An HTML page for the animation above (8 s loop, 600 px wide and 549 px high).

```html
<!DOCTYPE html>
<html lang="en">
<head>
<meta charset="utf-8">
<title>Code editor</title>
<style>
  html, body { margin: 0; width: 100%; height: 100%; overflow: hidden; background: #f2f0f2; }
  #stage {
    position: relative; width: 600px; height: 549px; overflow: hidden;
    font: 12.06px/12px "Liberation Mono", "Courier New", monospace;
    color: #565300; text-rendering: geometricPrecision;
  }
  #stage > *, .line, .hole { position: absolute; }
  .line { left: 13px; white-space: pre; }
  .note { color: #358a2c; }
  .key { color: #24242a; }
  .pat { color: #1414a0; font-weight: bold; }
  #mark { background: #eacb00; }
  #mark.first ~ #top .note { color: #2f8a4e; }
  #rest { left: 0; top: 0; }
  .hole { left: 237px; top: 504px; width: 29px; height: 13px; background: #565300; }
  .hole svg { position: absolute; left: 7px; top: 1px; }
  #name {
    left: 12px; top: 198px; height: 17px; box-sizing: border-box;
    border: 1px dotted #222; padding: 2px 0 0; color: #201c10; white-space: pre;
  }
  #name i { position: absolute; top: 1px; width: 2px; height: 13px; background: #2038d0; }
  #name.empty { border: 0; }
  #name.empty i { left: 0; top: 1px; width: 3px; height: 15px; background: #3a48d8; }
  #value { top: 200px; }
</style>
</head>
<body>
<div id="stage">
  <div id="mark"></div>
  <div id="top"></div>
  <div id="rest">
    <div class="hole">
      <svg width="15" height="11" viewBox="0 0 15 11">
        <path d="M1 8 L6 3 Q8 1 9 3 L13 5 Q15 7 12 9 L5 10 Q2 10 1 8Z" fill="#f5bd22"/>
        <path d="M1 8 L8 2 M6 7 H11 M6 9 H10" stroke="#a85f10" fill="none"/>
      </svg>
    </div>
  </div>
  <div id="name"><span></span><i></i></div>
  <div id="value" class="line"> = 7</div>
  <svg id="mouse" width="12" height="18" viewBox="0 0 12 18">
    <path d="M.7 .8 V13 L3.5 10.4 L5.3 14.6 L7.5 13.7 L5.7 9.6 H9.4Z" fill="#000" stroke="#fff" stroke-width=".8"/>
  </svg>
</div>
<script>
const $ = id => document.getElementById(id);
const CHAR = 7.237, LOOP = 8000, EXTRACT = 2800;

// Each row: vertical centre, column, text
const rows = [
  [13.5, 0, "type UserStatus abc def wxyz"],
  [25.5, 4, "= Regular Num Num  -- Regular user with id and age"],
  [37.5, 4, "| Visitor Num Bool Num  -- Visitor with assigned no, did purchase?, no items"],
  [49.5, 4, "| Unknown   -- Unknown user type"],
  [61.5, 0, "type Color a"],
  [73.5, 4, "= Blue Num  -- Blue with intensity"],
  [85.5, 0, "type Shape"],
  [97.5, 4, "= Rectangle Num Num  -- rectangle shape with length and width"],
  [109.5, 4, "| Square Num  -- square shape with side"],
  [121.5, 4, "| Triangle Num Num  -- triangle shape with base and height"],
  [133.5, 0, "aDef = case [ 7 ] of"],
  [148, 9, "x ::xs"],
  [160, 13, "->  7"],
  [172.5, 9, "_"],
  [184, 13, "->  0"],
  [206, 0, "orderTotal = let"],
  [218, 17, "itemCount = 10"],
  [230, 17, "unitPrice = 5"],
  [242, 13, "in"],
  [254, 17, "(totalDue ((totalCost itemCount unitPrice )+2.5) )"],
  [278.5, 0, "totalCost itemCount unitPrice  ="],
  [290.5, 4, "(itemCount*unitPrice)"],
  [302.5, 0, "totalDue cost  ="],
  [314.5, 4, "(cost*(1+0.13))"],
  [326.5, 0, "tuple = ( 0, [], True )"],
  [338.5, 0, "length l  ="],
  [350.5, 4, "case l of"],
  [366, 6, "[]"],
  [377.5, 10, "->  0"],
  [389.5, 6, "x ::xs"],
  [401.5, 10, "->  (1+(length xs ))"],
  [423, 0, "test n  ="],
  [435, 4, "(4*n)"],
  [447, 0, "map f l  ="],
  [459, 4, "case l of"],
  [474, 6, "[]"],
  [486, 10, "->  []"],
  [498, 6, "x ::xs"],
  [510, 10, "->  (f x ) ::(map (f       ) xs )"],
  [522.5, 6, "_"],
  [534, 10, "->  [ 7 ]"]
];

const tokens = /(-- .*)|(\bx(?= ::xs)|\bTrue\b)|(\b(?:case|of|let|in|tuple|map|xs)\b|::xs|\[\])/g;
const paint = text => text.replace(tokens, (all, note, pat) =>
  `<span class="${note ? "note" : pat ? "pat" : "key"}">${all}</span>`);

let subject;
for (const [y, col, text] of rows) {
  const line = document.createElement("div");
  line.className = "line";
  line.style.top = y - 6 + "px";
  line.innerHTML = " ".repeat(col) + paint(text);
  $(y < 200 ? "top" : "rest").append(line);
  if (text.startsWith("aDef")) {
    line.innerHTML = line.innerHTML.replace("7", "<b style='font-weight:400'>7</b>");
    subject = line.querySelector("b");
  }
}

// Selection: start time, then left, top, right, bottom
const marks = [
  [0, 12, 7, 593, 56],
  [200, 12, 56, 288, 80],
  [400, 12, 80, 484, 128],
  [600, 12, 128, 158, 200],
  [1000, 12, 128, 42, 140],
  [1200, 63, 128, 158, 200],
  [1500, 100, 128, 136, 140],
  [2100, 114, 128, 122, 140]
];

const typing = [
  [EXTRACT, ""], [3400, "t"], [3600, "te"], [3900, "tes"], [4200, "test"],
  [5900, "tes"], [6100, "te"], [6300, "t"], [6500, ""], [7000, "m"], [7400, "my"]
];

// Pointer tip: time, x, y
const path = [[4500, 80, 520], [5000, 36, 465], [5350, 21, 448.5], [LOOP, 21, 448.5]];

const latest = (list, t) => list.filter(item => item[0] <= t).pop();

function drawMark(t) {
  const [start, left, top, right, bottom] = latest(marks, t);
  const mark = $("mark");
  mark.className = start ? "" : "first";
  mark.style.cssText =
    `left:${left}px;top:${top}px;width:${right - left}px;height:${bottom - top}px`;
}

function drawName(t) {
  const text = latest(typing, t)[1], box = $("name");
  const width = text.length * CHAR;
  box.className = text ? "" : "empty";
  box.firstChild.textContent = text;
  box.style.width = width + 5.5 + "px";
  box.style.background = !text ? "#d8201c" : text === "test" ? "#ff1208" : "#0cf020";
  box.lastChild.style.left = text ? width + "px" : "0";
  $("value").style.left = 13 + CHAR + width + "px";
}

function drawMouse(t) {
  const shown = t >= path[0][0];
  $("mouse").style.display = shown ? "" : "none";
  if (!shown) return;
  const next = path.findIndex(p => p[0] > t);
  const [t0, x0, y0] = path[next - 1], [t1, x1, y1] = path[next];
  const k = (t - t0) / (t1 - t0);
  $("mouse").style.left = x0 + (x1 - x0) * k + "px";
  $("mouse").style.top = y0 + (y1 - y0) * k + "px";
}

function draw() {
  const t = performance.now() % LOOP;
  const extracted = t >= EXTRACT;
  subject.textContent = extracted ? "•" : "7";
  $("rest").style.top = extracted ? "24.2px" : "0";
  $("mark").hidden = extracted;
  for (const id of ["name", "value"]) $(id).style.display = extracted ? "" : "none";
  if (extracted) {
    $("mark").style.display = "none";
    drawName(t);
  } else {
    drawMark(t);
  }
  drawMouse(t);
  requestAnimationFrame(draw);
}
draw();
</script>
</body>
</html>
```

# # # #

**What the task asks:** The string "subject" appears on some lines of the data above; report how many such lines there are, as a bare number.

**Solved exercise:** 3